■ **EXERCISE INSTRUCTIONS**
All entries must come back exactly as given, with no pictures in the copy.

■ **GIVEN DATA**
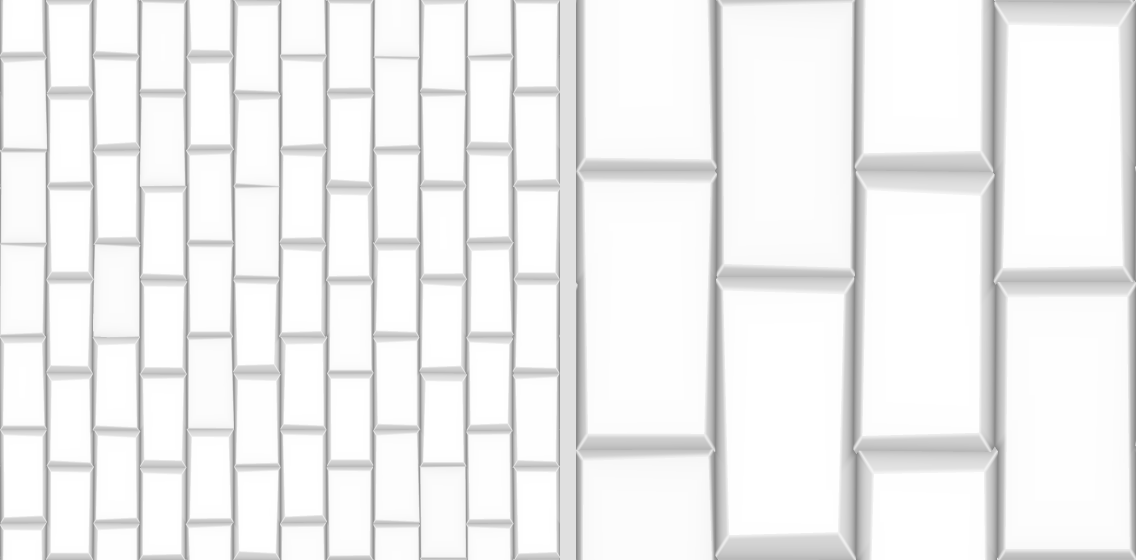
Left, the full canvas; right, a detail of the centre.
Write a Shadertoy shader that draws this pattern.

```glsl
const vec2 GRID = vec2(12.0, 6.0);       // columns, tiles per column
const vec2 HALF_SIZE = vec2(0.5, 1.0);   // half a tile; column width is one unit
const vec2 BEVEL = vec2(0.085, 0.13);    // run of side and end bevels per unit height
const float STAGGER = 0.39;              // lift of even columns, in tiles
const float RAISED = 1.08;               // height of most tiles
const float SUNKEN = 0.15;               // height of the lowest tiles
const vec2 TILT = vec2(0.8, 0.6);        // range of face slopes
const vec2 JITTER = vec2(0.035, 0.05);   // range of centre offsets
const float TWIST = 0.03;                // range of rotation, radians
const vec2 SIDE_TONE = vec2(0.90, 0.53); // bevel tones: open, occluded
const vec2 TOP_TONE = vec2(0.91, 0.75);
const vec2 BOTTOM_TONE = vec2(0.85, 0.71);
const float RIDGE_WIDTH = 0.28;          // highlight along bevel ridges
const float RIDGE_GAIN = 0.6;
const float FACE_SHADOW = 0.06;          // contact shadow on faces
const float SUNKEN_SHADE = 0.015;
const int SAMPLES = 3;                   // antialiasing samples per axis

vec4 hash4(vec2 id, float seed) {
    vec4 p = fract(vec4(id.xyx, id.y + seed) * vec4(0.1031, 0.1030, 0.0973, 0.1099) + seed * 0.137);
    p += dot(p, p.wzxy + 33.33);
    return fract((p.xxyz + p.yzzw) * p.zywx);
}

float columnOffset(float column) {
    return mod(column, 2.0) < 0.5 ? STAGGER : 0.0;
}

// Height of one bevelled tile in x, its unoccluded and occluded tones in yz,
// and the contact shadow strength in w.
vec4 tileSurface(vec2 p, vec2 id) {
    vec2 key = mod(id, GRID);
    vec4 shape = hash4(key, 1.0);
    vec4 place = hash4(key, 7.0);

    vec2 centre = vec2(id.x + 0.5, 2.0 * (id.y + 0.5 + columnOffset(id.x)));
    vec2 q = p - centre - (place.xy - 0.5) * JITTER;
    float angle = (place.z - 0.5) * TWIST;
    q = vec2(q.x - angle * q.y, q.y + angle * q.x);

    // The solid is the lowest of the tilted face and the bevel planes
    float level = mix(RAISED, SUNKEN, shape.x * shape.x * shape.x);
    float face = level + dot(q, (shape.zw - 0.5) * TILT);
    vec2 bevel = (HALF_SIZE - abs(q)) / BEVEL;
    float height = min(face, min(bevel.x, bevel.y));

    if (height == face) {
        float tone = 1.0 - SUNKEN_SHADE * (RAISED - level);
        return vec4(height, tone, tone - FACE_SHADOW, 0.0);
    }
    vec2 endTone = q.y > 0.0 ? TOP_TONE : BOTTOM_TONE;
    vec2 tone = bevel.x < bevel.y ? SIDE_TONE : endTone;

    // Bright ridge where two planes meet
    float middle = max(min(bevel.x, bevel.y), min(max(bevel.x, bevel.y), face));
    float ridge = 1.0 - smoothstep(0.0, RIDGE_WIDTH, middle - height);
    tone = mix(tone, vec2(1.0), ridge * RIDGE_GAIN);
    return vec4(height, tone, 0.0);
}

float wallTone(vec2 p) {
    vec4 highest = vec4(-1e3, 1.0, 1.0, 0.0);
    float second = -1e3;
    float column = floor(p.x);

    // Keep the highest tile and the height of its closest rival
    for (int i = -1; i <= 1; i++) {
        float c = column + float(i);
        float row = floor(p.y * 0.5 - columnOffset(c));
        for (int j = -1; j <= 1; j++) {
            vec4 tile = tileSurface(p, vec2(c, row + float(j)));
            if (tile.x > highest.x) {
                second = highest.x;
                highest = tile;
            } else {
                second = max(second, tile.x);
            }
        }
    }
    float occlusion = exp(second - highest.x);
    return mix(highest.y, highest.z, occlusion);
}

void mainImage(out vec4 fragColor, in vec2 fragCoord) {
    vec2 scale = vec2(GRID.x, 2.0 * GRID.y);
    float tone = 0.0;
    for (int i = 0; i < SAMPLES * SAMPLES; i++) {
        vec2 cell = vec2(float(i % SAMPLES), float(i / SAMPLES));
        vec2 offset = (cell + 0.5) / float(SAMPLES) - 0.5;
        tone += wallTone((fragCoord + offset) / iResolution.xy * scale);
    }
    fragColor = vec4(vec3(tone / float(SAMPLES * SAMPLES)), 1.0);
}
```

■ **PROBLEM SOLUTION**
Left, the full canvas; right, a detail of the centre.
Write a Shadertoy shader that draws this pattern.

```glsl
const vec2 GRID = vec2(12.0, 6.0);       // columns, tiles per column
const vec2 HALF_SIZE = vec2(0.5, 1.0);   // half a tile; column width is one unit
const vec2 BEVEL = vec2(0.085, 0.13);    // run of side and end bevels per unit height
const float STAGGER = 0.39;              // lift of even columns, in tiles
const float RAISED = 1.08;               // height of most tiles
const float SUNKEN = 0.15;               // height of the lowest tiles
const vec2 TILT = vec2(0.8, 0.6);        // range of face slopes
const vec2 JITTER = vec2(0.035, 0.05);   // range of centre offsets
const float TWIST = 0.03;                // range of rotation, radians
const vec2 SIDE_TONE = vec2(0.90, 0.53); // bevel tones: open, occluded
const vec2 TOP_TONE = vec2(0.91, 0.75);
const vec2 BOTTOM_TONE = vec2(0.85, 0.71);
const float RIDGE_WIDTH = 0.28;          // highlight along bevel ridges
const float RIDGE_GAIN = 0.6;
const float FACE_SHADOW = 0.06;          // contact shadow on faces
const float SUNKEN_SHADE = 0.015;
const int SAMPLES = 3;                   // antialiasing samples per axis

vec4 hash4(vec2 id, float seed) {
    vec4 p = fract(vec4(id.xyx, id.y + seed) * vec4(0.1031, 0.1030, 0.0973, 0.1099) + seed * 0.137);
    p += dot(p, p.wzxy + 33.33);
    return fract((p.xxyz + p.yzzw) * p.zywx);
}

float columnOffset(float column) {
    return mod(column, 2.0) < 0.5 ? STAGGER : 0.0;
}

// Height of one bevelled tile in x, its unoccluded and occluded tones in yz,
// and the contact shadow strength in w.
vec4 tileSurface(vec2 p, vec2 id) {
    vec2 key = mod(id, GRID);
    vec4 shape = hash4(key, 1.0);
    vec4 place = hash4(key, 7.0);

    vec2 centre = vec2(id.x + 0.5, 2.0 * (id.y + 0.5 + columnOffset(id.x)));
    vec2 q = p - centre - (place.xy - 0.5) * JITTER;
    float angle = (place.z - 0.5) * TWIST;
    q = vec2(q.x - angle * q.y, q.y + angle * q.x);

    // The solid is the lowest of the tilted face and the bevel planes
    float level = mix(RAISED, SUNKEN, shape.x * shape.x * shape.x);
    float face = level + dot(q, (shape.zw - 0.5) * TILT);
    vec2 bevel = (HALF_SIZE - abs(q)) / BEVEL;
    float height = min(face, min(bevel.x, bevel.y));

    if (height == face) {
        float tone = 1.0 - SUNKEN_SHADE * (RAISED - level);
        return vec4(height, tone, tone - FACE_SHADOW, 0.0);
    }
    vec2 endTone = q.y > 0.0 ? TOP_TONE : BOTTOM_TONE;
    vec2 tone = bevel.x < bevel.y ? SIDE_TONE : endTone;

    // Bright ridge where two planes meet
    float middle = max(min(bevel.x, bevel.y), min(max(bevel.x, bevel.y), face));
    float ridge = 1.0 - smoothstep(0.0, RIDGE_WIDTH, middle - height);
    tone = mix(tone, vec2(1.0), ridge * RIDGE_GAIN);
    return vec4(height, tone, 0.0);
}

float wallTone(vec2 p) {
    vec4 highest = vec4(-1e3, 1.0, 1.0, 0.0);
    float second = -1e3;
    float column = floor(p.x);

    // Keep the highest tile and the height of its closest rival
    for (int i = -1; i <= 1; i++) {
        float c = column + float(i);
        float row = floor(p.y * 0.5 - columnOffset(c));
        for (int j = -1; j <= 1; j++) {
            vec4 tile = tileSurface(p, vec2(c, row + float(j)));
            if (tile.x > highest.x) {
                second = highest.x;
                highest = tile;
            } else {
                second = max(second, tile.x);
            }
        }
    }
    float occlusion = exp(second - highest.x);
    return mix(highest.y, highest.z, occlusion);
}

void mainImage(out vec4 fragColor, in vec2 fragCoord) {
    vec2 scale = vec2(GRID.x, 2.0 * GRID.y);
    float tone = 0.0;
    for (int i = 0; i < SAMPLES * SAMPLES; i++) {
        vec2 cell = vec2(float(i % SAMPLES), float(i / SAMPLES));
        vec2 offset = (cell + 0.5) / float(SAMPLES) - 0.5;
        tone += wallTone((fragCoord + offset) / iResolution.xy * scale);
    }
    fragColor = vec4(vec3(tone / float(SAMPLES * SAMPLES)), 1.0);
}
```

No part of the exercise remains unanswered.